After the start of war, Kalinin plant with its staff and equipment was evacuated to Sverdlovsk (now - Ekaterinburg). According to the decision of the State Defense Committee, the plant was identified as the main manufacturer of anti-aircraft weapons of small and medium calibre. And Lev Lyuliev was appointed as deputy chief designer of the enterprise. The work lasted day and night. Guns "61-K" and "52-K" were improved in accordance with the requirements of combat units. On their basis, a naval automatic anti-aircraft gun "70-K" (37-mm) and a naval anti-aircraft gun "90-K" (85-mm) were developed and launched for the Navy. Also they significantly upgraded the 85-mm gun, which then received a new index - "KS-12". In 1939-1945, a total of 18,872 37-mm 61-K guns (plus 300 for ZSU-37 self-propelled anti-aircraft guns) and 21,271 85-mm 52-K and KS-12 guns were manufactured.
Evidence of the effectiveness of guns created with the direct participation of Lyuliev, are statistics: during the Second World War, 21,645 German planes were shot down by the air defence forces of the Soviet Army, and three quarters of them (!) - 14657 - destroyed by fire of 25 and 37 mm anti-aircraft guns.

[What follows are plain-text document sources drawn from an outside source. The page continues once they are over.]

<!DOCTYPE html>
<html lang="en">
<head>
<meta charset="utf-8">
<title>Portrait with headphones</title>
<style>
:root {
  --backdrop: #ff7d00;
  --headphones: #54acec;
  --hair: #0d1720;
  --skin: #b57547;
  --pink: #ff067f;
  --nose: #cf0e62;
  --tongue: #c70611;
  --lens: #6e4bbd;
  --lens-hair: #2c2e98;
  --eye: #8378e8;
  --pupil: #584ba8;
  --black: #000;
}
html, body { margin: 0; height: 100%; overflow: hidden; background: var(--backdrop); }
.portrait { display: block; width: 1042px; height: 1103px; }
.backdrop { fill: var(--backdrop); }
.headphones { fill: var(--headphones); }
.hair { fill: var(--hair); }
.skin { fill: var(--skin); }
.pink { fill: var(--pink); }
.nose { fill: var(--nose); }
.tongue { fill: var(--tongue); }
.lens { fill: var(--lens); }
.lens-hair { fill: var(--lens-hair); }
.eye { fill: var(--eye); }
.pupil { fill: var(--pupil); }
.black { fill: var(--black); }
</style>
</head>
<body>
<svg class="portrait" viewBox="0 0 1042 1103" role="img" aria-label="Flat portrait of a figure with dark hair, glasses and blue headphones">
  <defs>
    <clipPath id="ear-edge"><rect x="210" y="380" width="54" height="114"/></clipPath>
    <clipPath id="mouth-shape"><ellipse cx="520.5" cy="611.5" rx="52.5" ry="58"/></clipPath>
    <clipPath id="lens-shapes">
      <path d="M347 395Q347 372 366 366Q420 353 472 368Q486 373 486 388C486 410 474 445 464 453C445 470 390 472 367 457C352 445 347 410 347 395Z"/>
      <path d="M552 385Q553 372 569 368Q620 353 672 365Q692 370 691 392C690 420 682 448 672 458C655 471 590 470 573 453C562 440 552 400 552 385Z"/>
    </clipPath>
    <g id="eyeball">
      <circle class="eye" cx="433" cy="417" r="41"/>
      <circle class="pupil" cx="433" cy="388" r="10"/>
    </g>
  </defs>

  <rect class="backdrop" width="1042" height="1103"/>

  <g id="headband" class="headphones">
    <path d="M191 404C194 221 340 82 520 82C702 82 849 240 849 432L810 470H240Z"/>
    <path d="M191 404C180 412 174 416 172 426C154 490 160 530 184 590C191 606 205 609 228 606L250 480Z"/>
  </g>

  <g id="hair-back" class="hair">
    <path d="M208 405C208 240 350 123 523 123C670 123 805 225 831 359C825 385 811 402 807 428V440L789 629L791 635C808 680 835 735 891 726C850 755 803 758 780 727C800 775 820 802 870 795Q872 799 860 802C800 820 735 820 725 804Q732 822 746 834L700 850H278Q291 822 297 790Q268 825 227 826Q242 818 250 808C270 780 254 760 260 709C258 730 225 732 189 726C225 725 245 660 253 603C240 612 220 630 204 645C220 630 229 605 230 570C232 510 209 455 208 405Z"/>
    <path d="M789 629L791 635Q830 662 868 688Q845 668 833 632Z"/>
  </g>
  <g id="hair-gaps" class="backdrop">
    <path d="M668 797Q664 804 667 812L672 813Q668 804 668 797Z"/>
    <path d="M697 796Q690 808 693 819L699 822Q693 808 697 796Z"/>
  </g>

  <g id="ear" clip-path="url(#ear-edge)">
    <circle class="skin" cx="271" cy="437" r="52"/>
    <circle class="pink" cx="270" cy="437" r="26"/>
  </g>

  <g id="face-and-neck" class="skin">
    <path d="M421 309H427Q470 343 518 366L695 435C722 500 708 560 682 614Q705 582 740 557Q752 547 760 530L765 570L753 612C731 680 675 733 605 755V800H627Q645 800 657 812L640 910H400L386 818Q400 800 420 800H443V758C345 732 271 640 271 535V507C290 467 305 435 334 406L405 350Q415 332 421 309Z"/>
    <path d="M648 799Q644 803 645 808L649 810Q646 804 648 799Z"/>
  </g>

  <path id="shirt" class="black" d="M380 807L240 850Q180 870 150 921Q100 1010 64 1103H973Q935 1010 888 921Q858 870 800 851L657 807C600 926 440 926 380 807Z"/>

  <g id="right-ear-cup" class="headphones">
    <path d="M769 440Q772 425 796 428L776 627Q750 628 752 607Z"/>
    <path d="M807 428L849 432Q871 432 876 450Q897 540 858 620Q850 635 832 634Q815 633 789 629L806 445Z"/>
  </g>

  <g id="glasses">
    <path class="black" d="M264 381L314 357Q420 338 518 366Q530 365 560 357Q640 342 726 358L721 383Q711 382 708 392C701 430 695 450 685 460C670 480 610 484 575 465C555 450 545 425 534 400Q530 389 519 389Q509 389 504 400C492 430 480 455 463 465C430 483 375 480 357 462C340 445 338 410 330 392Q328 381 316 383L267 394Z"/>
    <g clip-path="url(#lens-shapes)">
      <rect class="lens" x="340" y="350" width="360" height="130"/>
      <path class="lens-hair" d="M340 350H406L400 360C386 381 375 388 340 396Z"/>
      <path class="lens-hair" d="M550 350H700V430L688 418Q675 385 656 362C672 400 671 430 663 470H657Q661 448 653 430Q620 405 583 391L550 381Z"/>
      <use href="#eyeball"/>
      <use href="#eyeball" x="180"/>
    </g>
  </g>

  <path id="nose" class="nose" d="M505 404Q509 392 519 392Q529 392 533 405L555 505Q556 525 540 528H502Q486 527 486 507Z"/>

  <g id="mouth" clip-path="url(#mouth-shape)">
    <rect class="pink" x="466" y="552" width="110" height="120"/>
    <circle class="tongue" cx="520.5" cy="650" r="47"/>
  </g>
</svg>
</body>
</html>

After the Second World War, most of the Kalinin plant's units remained in Sverdlovsk. L.V. Lyuliev was appointed as the chief designer of the plant. In 1947, the Design Bureau of the plant was reorganized into the Experimental Design Bureau for the design of large-calibre anti-aircraft artillery - OKB-8. It was here that the famous stratospheric anti-aircraft guns "KS-19" (read about them on page 6) and "KS-30" were developed.

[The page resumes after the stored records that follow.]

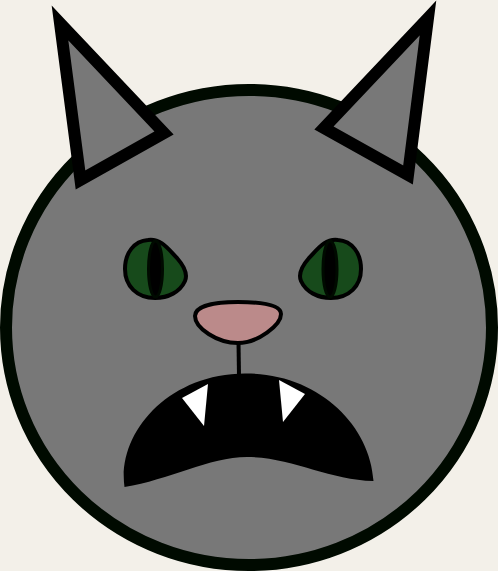
<!DOCTYPE html>
<html lang="en">
<head>
<meta charset="utf-8">
<title>Angry cat</title>
<style>
:root {
  --paper: #f3f0e9;
  --fur: #787878;
  --outline: #000a00;
  --ink: #000;
  --iris: #174a1b;
  --nose: #bb8a8a;
  --tooth: #fff;
}
html, body { margin: 0; overflow: hidden; background: var(--paper); }
svg { display: block; width: 498px; height: 571px; }
.head { fill: var(--fur); stroke: var(--outline); stroke-width: 12; }
.ear { fill: var(--fur); stroke: var(--ink); stroke-width: 12; stroke-miterlimit: 10; }
.iris { fill: var(--iris); stroke: var(--ink); stroke-width: 4; }
.pupil { fill: var(--ink); stroke: var(--outline); stroke-width: 3; }
.nose { fill: var(--nose); stroke: var(--ink); stroke-width: 4; }
.lip { stroke: var(--ink); stroke-width: 4; }
.mouth { fill: var(--ink); }
.tooth { fill: var(--tooth); }
</style>
</head>
<body>
<svg viewBox="0 0 498 571" role="img" aria-label="Angry grey cat face with green eyes and fangs">
  <ellipse class="head" cx="249" cy="327.5" rx="243" ry="237.5"/>
  <g id="ears">
    <polygon class="ear" points="60,23 164,133 80.500,180"/>
    <polygon class="ear" points="428,18 324,128 408,175"/>
  </g>
  <g id="left-eye">
    <path class="iris" d="M148 240C161 238 169 250 177 258C184 266 188 274 185 281C180 292 168 298 155 298C137 298 125 286 125 269C125 253 134 241 148 240Z"/>
    <ellipse class="pupil" cx="155.500" cy="269" rx="7" ry="28"/>
  </g>
  <g id="right-eye">
    <path class="iris" d="M338 240C325 238 317 250 309 258C302 266 298 274 301 281C306 292 318 298 331 298C349 298 361 286 361 269C361 253 352 241 338 240Z"/>
    <ellipse class="pupil" cx="330" cy="269" rx="7" ry="28"/>
  </g>
  <line class="lip" x1="238.500" y1="342" x2="239" y2="376"/>
  <path class="nose" d="M195 316C195 306 214 302 238 302C263 302 281 305 281 314C281 325 258 343 238 343C217 343 195 328 195 316Z"/>
  <path class="mouth" d="M124.500 487C117 435 166 374 245 373.500C317 373 370 424 373.500 481C329 480 291 457 247 457C209 457 169 480 124.500 487Z"/>
  <polygon class="tooth" points="182,398 208,384 204,426"/>
  <polygon class="tooth" points="279,380 305,394 283,422"/>
</svg>
</body>
</html>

The next stage in the work and life of Lev Lyuliev was associated with the transition from artillery to anti-aircraft missiles. In 1958, his DCB was commissioned to develop a missile for the Krug anti-aircraft system, designed to cover ground forces. Created under his leadership, the 3M8 rocket with a self-propelled launcher 2P24, at that time had no analogues, and a number of unique technical solutions remains unsurpassed today. In 1964 - a new task: cruise missiles, rocket torpedoes and anti-missiles for the Navy. At various times DCB-8 (later called DCB "Innovator") developed missiles for marine complexes: RPK-2 "Blizzard", RPK-6 "Waterfall", RPK-7 "Wind", 3M10 "Grenade", 3M14 "Calibre", 3M51 "Alpha", 3M54 "Turquoise", KS-42 (for marine SAM M- 31), 9M38 (for military SAM "Buk" and naval - M-22 "Hurricane"), a unique anti-aircraft missile system "S-300", modified models of which are still in service with the Armed Forces of Ukraine, and other...
Therefore, L.V. Lyuliev made a huge contribution to achieving parity of forces on the then world stage. His work helped to some extent prevent the outbreak of World War III during the confrontation between the two warring political systems from the mid-1950s to the late 1980s.

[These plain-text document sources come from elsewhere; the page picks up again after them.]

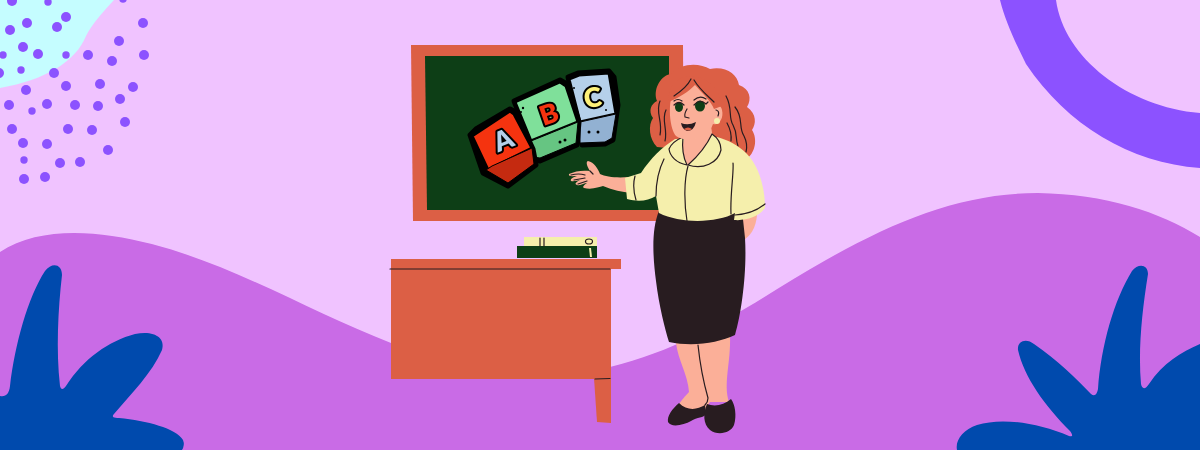
<!DOCTYPE html>
<html lang="en">
<head>
<meta charset="utf-8">
<title>Classroom banner</title>
<style>
:root {
  --sky: #f0c3ff;
  --hill: #c96be6;
  --violet: #8c52ff;
  --aqua: #c5fdff;
  --leaf: #004aad;
  --wood: #dc5f45;
  --board: #0d3e16;
  --cream: #f5efac;
  --skin: #fbaf98;
  --ink: #281c20;
  --red: #f5330f;
  --red-dark: #c52a10;
  --green: #7fe09a;
  --green-dark: #66c582;
  --blue: #b5d0ea;
  --blue-dark: #92b1d2;
  --yellow: #fdf078;
}
html, body { margin: 0; width: 1200px; height: 450px; overflow: hidden; background: var(--sky); }
.banner { display: block; width: 1200px; height: 450px; }
.hill { fill: var(--hill); }
.aqua { fill: var(--aqua); }
.dots { fill: var(--violet); }
.arc { fill: var(--violet); }
.leaf { fill: var(--leaf); }
.wood { fill: var(--wood); }
.board { fill: var(--board); }
.cream { fill: var(--cream); }
.skin { fill: var(--skin); }
.ink { fill: var(--ink); }
.line { fill: none; stroke: var(--ink); stroke-width: 1.2; stroke-linecap: round; stroke-linejoin: round; }
.blocks { stroke: #000; stroke-width: 3; stroke-linejoin: round; }
.blocks .edge { fill: #000; stroke-width: 5; }
.blocks .fold { stroke-width: 1; }
.letter { font: 900 27px "Lato", "Open Sans", sans-serif; text-anchor: middle; stroke-width: 4; paint-order: stroke; }
</style>
</head>
<body>
<svg class="banner" viewBox="0 0 1200 450" role="img" aria-label="Teacher presenting alphabet blocks on a chalkboard">
  <defs>
    <circle id="dot" r="5"/>
    <circle id="dot-small" r="3.7"/>
  </defs>

  <g id="background">
    <rect width="1200" height="450" fill="var(--sky)"/>
    <path class="hill" d="M0 252C30 232 72 230 112 236C210 250 300 308 391 343C470 374 545 384 610 367C700 345 760 297 826 260C900 218 965 193 1038 193C1105 194 1160 212 1200 237V450H0Z"/>
    <path class="aqua" d="M0 0H114C103 12 92 24 86 36C76 61 46 80 0 88Z"/>
    <path class="arc" d="M1000 0H1056C1064 58 1128 107 1200 113V168C1130 163 1067 125 1026 64C1014 40 1005 20 1000 0Z"/>
  </g>

  <g id="dot-pattern" class="dots">
    <use href="#dot" x="12" y="1"/>
    <use href="#dot-small" x="48" y="2"/>
    <use href="#dot-small" x="123" y="-1"/>
    <use href="#dot" x="66" y="17"/>
    <use href="#dot" x="57" y="27"/>
    <use href="#dot" x="27" y="23"/>
    <use href="#dot" x="10" y="30"/>
    <use href="#dot" x="143" y="23"/>
    <use href="#dot" x="119" y="41"/>
    <use href="#dot" x="23" y="47"/>
    <use href="#dot" x="38" y="54"/>
    <use href="#dot-small" x="3" y="55"/>
    <use href="#dot-small" x="66" y="55"/>
    <use href="#dot" x="88" y="55"/>
    <use href="#dot" x="144" y="55"/>
    <use href="#dot" x="112" y="61"/>
    <use href="#dot-small" x="21" y="70"/>
    <use href="#dot" x="-1" y="73"/>
    <use href="#dot" x="54" y="73"/>
    <use href="#dot" x="26" y="90"/>
    <use href="#dot" x="66" y="86"/>
    <use href="#dot" x="100" y="84"/>
    <use href="#dot" x="133" y="87"/>
    <use href="#dot" x="120" y="99"/>
    <use href="#dot" x="9" y="105"/>
    <use href="#dot-small" x="32" y="111"/>
    <use href="#dot" x="47" y="104"/>
    <use href="#dot" x="75" y="105"/>
    <use href="#dot" x="98" y="106"/>
    <use href="#dot" x="125" y="122"/>
    <use href="#dot" x="12" y="129"/>
    <use href="#dot" x="68" y="129"/>
    <use href="#dot" x="92" y="130"/>
    <use href="#dot" x="23" y="143"/>
    <use href="#dot" x="47" y="144"/>
    <use href="#dot" x="108" y="150"/>
    <use href="#dot-small" x="24" y="160"/>
    <use href="#dot" x="60" y="163"/>
    <use href="#dot" x="80" y="162"/>
    <use href="#dot" x="24" y="179"/>
    <use href="#dot" x="45" y="177"/>
  </g>

  <g id="plants" class="leaf">
    <path d="M0 396C6 397 9 394 10 386C15 344 28 297 45 271C52 262 62 264 62 275C58 310 56 350 60 386C61 390 63 390 66 386C84 358 109 341 135 334C153 330 166 337 162 350C152 373 131 394 114 414C111 417 114 418 119 418C147 421 176 428 183 440Q185 445 182 450H0Z"/>
    <path d="M957 450C955 440 963 430 977 425C1002 417 1038 423 1069 436C1073 437 1073 435 1070 431C1045 406 1024 377 1018 350C1017 340 1027 338 1034 344C1058 361 1075 377 1091 394C1095 397 1097 394 1098 389C1101 346 1114 300 1132 271C1138 263 1148 264 1148 274C1142 311 1138 350 1141 384C1142 389 1145 390 1149 384C1163 363 1181 352 1200 344V450Z"/>
  </g>

  <g id="chalkboard">
    <polygon class="wood" points="411,45 683,45 684,221 413,221"/>
    <polygon class="board" points="425,56 669,56 669,210 427,210"/>
  </g>

  <g id="alphabet-blocks" class="blocks">
    <path class="edge" d="M568 77L578 73L609 71L614 77L618 105L613 140L605 144L582 145Z"/>
    <path fill="var(--blue)" d="M569 79L579 75L609 73L616 114L580 122Z"/>
    <path class="fold" fill="var(--blue-dark)" d="M580 122L616 114L612 138L605 142L580 143Z"/>
    <path class="edge" d="M514 101L560 80L567 84L579 122L577 145L540 161L533 159L530 141Z"/>
    <path fill="var(--green)" d="M515 102L560 82L566 86L578 122L531 141Z"/>
    <path class="fold" fill="var(--green-dark)" d="M531 141L578 122L576 143L540 158L533 157Z"/>
    <path class="edge" d="M470 135L476 129L510 109L516 112L533 149L536 165L508 186L483 173Z"/>
    <path fill="var(--red)" d="M472 136L510 111L514 114L532 148L488 170Z"/>
    <path class="fold" fill="var(--red-dark)" d="M486 170L492 166L532 148L534 164L508 183Z"/>
    <g fill="#000" stroke="none">
      <circle cx="523" cy="108" r="1.2"/><circle cx="521" cy="112" r="1"/>
      <circle cx="560" cy="142" r="1.5"/><circle cx="565" cy="140" r="1.5"/>
      <circle cx="589" cy="132" r="1.5"/><circle cx="598" cy="132" r="1.5"/>
      <circle cx="574" cy="88" r="1"/><circle cx="606" cy="110" r="1"/>
    </g>
    <text class="letter" fill="var(--blue)" transform="translate(507 149) rotate(-22)">A</text>
    <text class="letter" fill="var(--red)" transform="translate(552 123) rotate(-19)">B</text>
    <text class="letter" fill="var(--yellow)" transform="translate(594 107) rotate(-8)">C</text>
  </g>

  <g id="desk">
    <polygon class="wood" points="594,378 611,378 611,423 597,422"/>
    <rect class="wood" x="391" y="264" width="220" height="115"/>
    <rect class="wood" x="391" y="259" width="230" height="10"/>
    <path class="line" d="M390 269H610M595 379L610 378.5"/>
  </g>

  <g id="books">
    <rect class="cream" x="524" y="237" width="73" height="10"/>
    <rect class="board" x="517" y="246" width="80" height="12"/>
    <path class="line" d="M540 238V246M544 238V246"/>
    <ellipse class="line" cx="589" cy="241.5" rx="3.5" ry="2.5"/>
    <path d="M590 248L591 257" stroke="var(--cream)" stroke-width="2"/>
  </g>

  <g id="teacher">
    <g id="hair-back">
      <path class="wood" d="M670 74C682 62 700 63 710 69C726 66 737 74 739 85C750 89 752 99 747 107C757 114 756 124 752 130C758 139 755 154 746 159L700 151L657 147C649 139 648 125 653 118C648 111 651 104 657 101C653 91 659 77 670 74Z"/>
      <path class="line" d="M660 101C655 112 663 121 660 135M666 110C661 120 668 129 665 141M726 96C733 109 728 117 733 125C738 134 735 139 738 146M735 107C744 118 738 127 744 136Q748 144 746 152M727 123Q732 132 731 141"/>
    </g>

    <g id="legs">
      <path class="skin" d="M676 343C678 360 688 375 689 392C683 398 679 404 676 408L705 410L710 402L729 402C723 384 731 362 730 336Z"/>
      <path class="line" d="M698 345C700 364 704 384 708 398Q708 402 705 405"/>
      <path class="ink" d="M679 403C672 409 667 416 668 422C671 428 684 425 691 421C697 417 704 418 706 414L705 405C697 410 687 411 679 403Z"/>
      <path class="ink" d="M707 404C703 413 703 424 710 430C718 436 731 433 734 425C737 416 735 404 731 399C724 405 715 407 707 404Z"/>
    </g>

    <g id="arms">
      <path class="skin" d="M629 177C617 178 606 177 600 174C598 169 594 162 588 161C585 162 588 168 590 171C583 170 575 171 569 174C568 177 573 176 577 176C573 177 570 179 571 181C574 182 578 180 580 180C576 182 574 184 577 185C581 186 584 183 587 183C584 185 582 187 584 188C592 190 599 187 603 186C613 190 622 192 631 193Z"/>
      <path class="line" d="M571 175Q579 173 585 175M574 180L585 178M578 184L587 181M590 171L593 174"/>
      <path class="skin" d="M742 212L757 215C756 228 750 237 742 241Z"/>
    </g>

    <path id="skirt" class="ink" d="M659 211C651 230 653 258 656 281C659 306 665 329 669 342C693 347 718 343 735 335C742 311 747 270 745 238L742 210Z"/>

    <g id="blouse">
      <path class="cream" d="M675 139C661 148 651 158 641 173L625 178L627 199C638 202 648 201 656 196L659 213C681 224 717 223 735 213L734 220C746 221 759 217 765 208C765 186 758 165 747 154C738 145 728 140 717 137Z"/>
      <path class="line" d="M635 176Q632 187 636 200M656 196C656 181 659 169 664 159M731 214C730 195 734 172 733 163M735 215Q753 214 765 204M688 166C684 180 684 203 687 221"/>
    </g>

    <path id="neck" class="skin" d="M684 132L711 126L713 139C706 150 697 158 688 165C683 157 681 147 684 140Z"/>
    <g id="collar">
      <path class="cream" d="M683 137C676 140 671 144 669 149C670 156 676 163 687 165C683 157 682 146 683 137Z"/>
      <path class="cream" d="M712 134C706 147 697 157 688 165C703 170 718 163 721 150C721 144 718 138 712 134Z"/>
      <path class="line" d="M683 137C676 140 671 144 669 149C670 156 676 163 687 165C683 157 682 146 683 137M712 134C706 147 697 157 688 165C703 170 718 163 721 150C721 144 718 138 712 134"/>
    </g>

    <g id="face">
      <path class="skin" d="M672 94C668 108 670 129 676 136C684 142 698 139 706 134Q711 130 713 124C719 126 724 118 722 110C721 104 716 105 714 107L711 90L692 82Z"/>
      <path class="wood" d="M669 102C667 88 676 76 691 76C709 77 720 89 722 106L714 109C711 101 703 94 695 85C688 92 680 97 669 102Z"/>
      <path class="line" d="M694 80C700 90 707 95 714 102M691 79C687 87 680 92 674 96M674 101Q678 98 682 101M694 100Q700 95 706 99"/>
      <ellipse class="board" cx="679" cy="107" rx="4" ry="5"/>
      <ellipse class="board" cx="700" cy="106" rx="5" ry="5.5"/>
      <path class="line" d="M674 105Q679 100 684 105M694 105Q700 98 706 104L708 102M687 109Q684 114 685 117L689 118M716 110Q720 111 718 116"/>
      <path class="ink" d="M681 123Q688 126 696 122Q694 131 687 131Q682 129 681 123Z"/>
      <path d="M684 129Q688 126 692 129Q688 132 684 129Z" fill="var(--wood)"/>
      <circle class="cream" cx="717" cy="121" r="3"/>
    </g>
  </g>
</svg>
</body>
</html>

L.V. Lyuliev has passed out in 1985. Of course, he was a man of his time. And who knows who he could have become if he had been born in other times and in another country. An engineer, this is for sure, but perhaps he would not develop weapons systems, but, lets say, photographic equipment. Why it? Because he was very fond of cameras, he carefully studied almost all new models of photographic equipment produced in the enterprises of the former Soviet Union, and even sent proposals to manufacturers for their improvement. And these proposals were often accepted and embodied in metal. But did the developers that the doctor of technical sciences, twice Hero of Socialist Labour, winner of the Lenin Prize and two state awards wrote them, because all his life was "secret", like lifes of all leading specialists in armaments at that time ...